Pictures paired with source code:
+===+
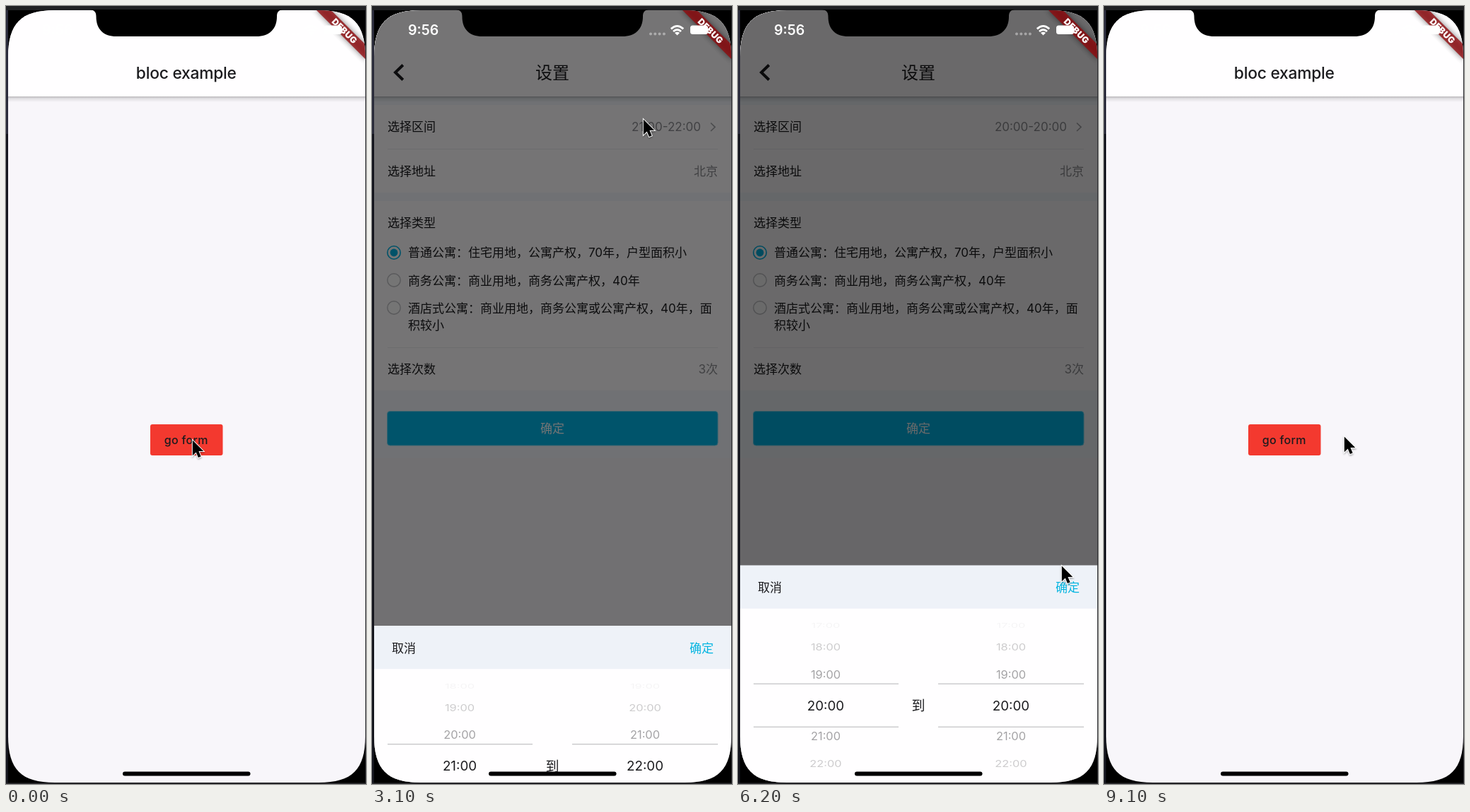
Animation of 509x1101 px, one loop 9300 ms. Source, as an HTML page:

```html
<!DOCTYPE html>
<html lang="zh-CN">
<head>
<meta charset="utf-8">
<title>bloc example</title>
<style>
  html, body { margin: 0; width: 100%; height: 100%; overflow: hidden; background: #000; }
  svg { display: block; width: 509px; height: 1101px; }
  text { font: 400 17px Inter, "Noto Sans CJK SC", "Noto Sans CJK", sans-serif; fill: #1b1b1e; }
  .mid { text-anchor: middle; }
  .end { text-anchor: end; }
  .dim { fill: #8d8d92; }
  .white { fill: #fff; }
  .title { font-size: 24px; font-weight: 500; }
  .accent { fill: #00b4e0; }
  .line { stroke: #ececf1; }
  .rule { stroke: #b4b4b8; }
  .off { fill: #fff; stroke: #c2c2c7; stroke-width: 1.4; }
</style>
</head>
<body>
<svg viewBox="0 0 509 1101">
  <defs>
    <clipPath id="screen"><path d="M3 72C3 24.500 21.500 6 69 6H442C489.500 6 508 24.500 508 72V1033C508 1080.500 489.500 1099 442 1099H69C21.500 1099 3 1080.500 3 1033Z"/></clipPath>
    <clipPath id="window"><rect x="3" y="826" width="505" height="273"/></clipPath>
    <linearGradient id="shade" x2="0" y2="1">
      <stop stop-color="#000" stop-opacity=".26"/>
      <stop offset=".35" stop-color="#000" stop-opacity=".1"/>
      <stop offset="1" stop-color="#000" stop-opacity="0"/>
    </linearGradient>
    <filter id="blur" x="-50%" y="-50%" width="200%" height="200%"><feGaussianBlur stdDeviation="4"/></filter>
    <filter id="soft" x="-50%" y="-50%" width="200%" height="200%"><feDropShadow dx="0" dy="1.5" stdDeviation="1.3" flood-opacity=".35"/></filter>
    <g id="bar">
      <rect x="3" y="6" width="505" height="122" fill="#fffeff"/>
      <rect x="3" y="128" width="505" height="8" fill="url(#shade)"/>
    </g>
  </defs>

  <rect width="509" height="1101" fill="#000"/>
  <rect width="509" height="6" fill="#202124"/>
  <rect y="6" width="3" height="175" fill="#2a2b3a"/>
  <rect y="181" width="3" height="920" fill="#14151d"/>
  <rect x="508" y="6" width="1" height="1095" fill="#2c2c30"/>
  <rect y="1099.5" width="509" height="1.5" fill="#2c2c30"/>

  <g clip-path="url(#screen)">
    <g id="home">
      <rect x="3" y="6" width="505" height="1093" fill="#f8f6fa"/>
      <use href="#bar"/>
      <text class="title mid" x="254.800" y="102.500" style="font-size:22.8px;letter-spacing:-.25px">bloc example</text>
      <rect x="204" y="592" width="102.5" height="44" rx="3" fill="#f3392f"/>
      <text class="mid" x="254.8" y="620" style="font-size:16px;font-weight:500;letter-spacing:.3px">go form</text>
    </g>

    <g id="form">
      <rect x="3" y="6" width="505" height="1093" fill="#f8f6fa"/>
      <rect x="3" y="128" width="505" height="512" fill="#f4f8fd"/>
      <path d="M3 140H508V264H3ZM3 276H508V544H3Z" fill="#fffeff"/>
      <path class="line" d="M22 202.5H489M22 483.5H489"/>
      <use href="#bar"/>
      <path d="M43.8 83.5L33 94L43.8 104.5" fill="none" stroke="#1b1b1e" stroke-width="4"/>
      <text class="title mid" x="255" y="103.3">设置</text>
      <text x="22" y="177.3">选择区间</text>
      <text id="range" class="dim end" x="465" y="177">21:00-22:00</text>
      <path d="M479 165.5L485 171.3L479 177" fill="none" stroke="#a5a5aa" stroke-width="1.6"/>
      <text x="22" y="239.5">选择地址</text>
      <text class="dim end" x="489" y="239.5">北京</text>
      <text x="22" y="312.7">选择类型</text>
      <circle cx="31" cy="349" r="9.2" fill="#fff" stroke="#00b4e6" stroke-width="1.6"/>
      <circle cx="31" cy="349" r="5.4" fill="#00b4e6"/>
      <circle class="off" cx="31" cy="388" r="9.2"/>
      <circle class="off" cx="31" cy="427" r="9.2"/>
      <text x="51" y="355.3">普通公寓：住宅用地，公寓产权，70年，户型面积小</text>
      <text x="51" y="394.5">商务公寓：商业用地，商务公寓产权，40年</text>
      <text x="51" y="433.5">酒店式公寓：商业用地，商务公寓或公寓产权，40年，面</text>
      <text x="51" y="458.3">积较小</text>
      <text x="22" y="520.3">选择次数</text>
      <text class="dim end" x="489" y="520.3">3次</text>
      <rect x="21.5" y="573.5" width="467.5" height="48.5" rx="4" fill="#00b7eb" stroke="#7fdcf5"/>
      <text class="white mid" x="255" y="604.3" style="font-weight:500">确定</text>
    </g>

    <rect id="barrier" x="3" y="6" width="505" height="1093" fill="#000"/>

    <g id="sheet">
      <rect x="3" y="765" width="505" height="340" fill="#fffeff"/>
      <rect x="3" y="765" width="505" height="61" fill="#eef2f8"/>
      <text x="28" y="802.3">取消</text>
      <text class="accent" x="449" y="802.3">确定</text>
      <path class="rule" d="M22 932.5H227M283 932.5H489M22 993.5H227M283 993.5H489"/>
      <text class="mid" x="255" y="970.3" style="font-size:19px">到</text>
      <g id="wheels" clip-path="url(#window)"></g>
    </g>

    <g id="toast">
      <rect x="205.5" y="518" width="99.5" height="69" rx="11" fill="#000" fill-opacity=".56"/>
      <text class="white mid" x="255.3" y="558.7">保存成功!</text>
    </g>

    <g transform="translate(508 6) rotate(45)">
      <rect x="-49" y="34.2" width="98" height="14.6" fill="#000" opacity=".5" filter="url(#blur)"/>
      <rect x="-49" y="34.2" width="98" height="14.6" fill="#93080c" fill-opacity=".77"/>
      <text class="white mid" y="46" style="font-size:12.4px;font-weight:900;letter-spacing:.3px">DEBUG</text>
    </g>

    <text class="white" x="51" y="41" style="font-size:19.6px;font-weight:600">9:56</text>
    <g fill="#fff">
      <g fill-opacity=".4">
        <circle cx="394" cy="39.5" r="2"/><circle cx="400.3" cy="39.5" r="2"/>
        <circle cx="406.6" cy="39.5" r="2"/><circle cx="412.9" cy="39.5" r="2"/>
      </g>
      <path d="M422.8 32.4Q431.5 24.4 440.2 32.4M426 36Q431.5 31 437 36" fill="none" stroke="#fff" stroke-width="2.8"/>
      <path d="M431.5 41.5L428 38Q431.5 35.4 435 38Z"/>
      <rect x="450" y="27.5" width="25" height="12.5" rx="3.5"/>
      <path d="M476.5 31.5Q479 33.7 476.5 36Z"/>
    </g>
    <rect x="165" y="1083.5" width="180.5" height="6" rx="3" fill="#000"/>
  </g>

  <path d="M119 5C125 6 127.5 8.5 127.5 15C127.5 33 138 43 156 43H354C372 43 383 33 383 15C383 8.5 385.5 6 391 5Z" fill="#000"/>

  <g id="cursor" filter="url(#soft)">
    <path transform="translate(.8 1.4) scale(.93)" d="M0 0V23.5L5.3 18.5L8.7 26.5L12.7 24.8L9.3 16.9H16.6Z" stroke="#fff" stroke-width="2" paint-order="stroke"/>
  </g>
</svg>
<script>
const LOOP = 9300, STEP = 100, WIDTH = 505, SHEET = 334;
const $ = id => document.getElementById(id);
const clamp = x => Math.min(1, Math.max(0, x));
const span = (t, from, to) => clamp((t - from) / (to - from));
const smooth = x => x * x * (3 - 2 * x);
const move = (id, x, y) => $(id).setAttribute('transform', `translate(${x.toFixed(2)} ${y.toFixed(2)})`);

function bezier(x1, y1, x2, y2) {
  const at = (a, b, s) => 3 * a * s * (1 - s) ** 2 + 3 * b * s * s * (1 - s) + s ** 3;
  return x => {
    let lo = 0, hi = 1;
    for (let i = 0; i < 24; i++) {
      const s = (lo + hi) / 2;
      if (at(x1, x2, s) < x) lo = s; else hi = s;
    }
    return x <= 0 ? 0 : x >= 1 ? 1 : at(y1, y2, lo);
  };
}
const ease = bezier(.25, .1, .25, 1);
const slide = bezier(.35, .91, .33, .97);

// rows of [time, ...values], eased between rows
function track(rows, t) {
  let i = 0;
  while (i < rows.length - 2 && t >= rows[i + 1][0]) i++;
  const [a, b] = [rows[i], rows[i + 1]];
  const k = smooth(span(t, a[0], b[0]));
  return a.slice(1).map((v, j) => v + (b[j + 1] - v) * k);
}

const pointer = [
  [0, 263, 613], [1200, 263, 613], [2500, 383, 159], [3200, 383, 159],
  [3700, 135, 930], [3800, 135, 930], [4100, 130, 976], [4400, 385, 938],
  [4500, 385, 938], [4800, 394, 1016], [5100, 394, 1016], [5700, 457, 791],
  [6300, 457, 791], [7100, 339, 608]
];
const startHour = [[3800, 21], [4200, 20]];
const endHour = [[4450, 22], [4800, 20.27], [5100, 20]];

function makeWheel(x) {
  const items = [];
  for (let i = -3; i <= 3; i++) {
    const el = document.createElementNS('http://www.w3.org/2000/svg', 'text');
    el.setAttribute('class', 'mid');
    $('wheels').append(el);
    items.push([i, el]);
  }
  return value => {
    const base = Math.round(value);
    for (const [i, el] of items) {
      const n = base + i - value, angle = n * .323, near = Math.abs(n) < .5;
      const size = near ? 18.8 : 16.4;
      el.textContent = `${String((base + i + 24) % 24).padStart(2, '0')}:00`;
      el.style.fontSize = size + 'px';
      el.style.opacity = near ? 1 : clamp(Math.min(.42, .4 - .18 * (Math.abs(n) - 1)));
      el.setAttribute('y', size * .363);
      el.setAttribute('transform', `translate(${x} ${963 + 137 * Math.sin(angle)}) scale(1 ${Math.cos(angle)})`);
    }
  };
}
const leftWheel = makeWheel(124), rightWheel = makeWheel(386);

function draw(t) {
  const shown = slide(span(t, 350, 800)) - slide(span(t, 7530, 8030));
  move('home', -WIDTH / 3 * shown, 0);
  move('form', WIDTH * (1 - shown), 0);
  $('range').textContent = t < 6150 ? '21:00-22:00' : '20:00-20:00';

  const open = t < 5000 ? span(t, 2934, 3184) : 1 - span(t, 6184, 6384);
  $('barrier').style.opacity = .585 * ease(open);
  move('sheet', 0, SHEET * (1 - open));
  $('sheet').style.display = open ? '' : 'none';
  leftWheel(track(startHour, t)[0]);
  rightWheel(track(endHour, t)[0]);

  $('toast').style.opacity = span(t, 7400, 7600) - span(t, 8650, 9050);
  move('cursor', ...track(pointer, t));
}

function tick() {
  draw(Math.floor(performance.now() % LOOP / STEP) * STEP);
  requestAnimationFrame(tick);
}
tick();
</script>
</body>
</html>
```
+===+
▸ **What to do**
Filter the data, keeping only the lines that contain "opacity".

▸ **Solution**
      <stop stop-color="#000" stop-opacity=".26"/>
      <stop offset=".35" stop-color="#000" stop-opacity=".1"/>
      <stop offset="1" stop-color="#000" stop-opacity="0"/>
    <filter id="soft" x="-50%" y="-50%" width="200%" height="200%"><feDropShadow dx="0" dy="1.5" stdDeviation="1.3" flood-opacity=".35"/></filter>
      <rect x="205.5" y="518" width="99.5" height="69" rx="11" fill="#000" fill-opacity=".56"/>
      <rect x="-49" y="34.2" width="98" height="14.6" fill="#000" opacity=".5" filter="url(#blur)"/>
      <rect x="-49" y="34.2" width="98" height="14.6" fill="#93080c" fill-opacity=".77"/>
      <g fill-opacity=".4">
      el.style.opacity = near ? 1 : clamp(Math.min(.42, .4 - .18 * (Math.abs(n) - 1)));
  $('barrier').style.opacity = .585 * ease(open);
  $('toast').style.opacity = span(t, 7400, 7600) - span(t, 8650, 9050);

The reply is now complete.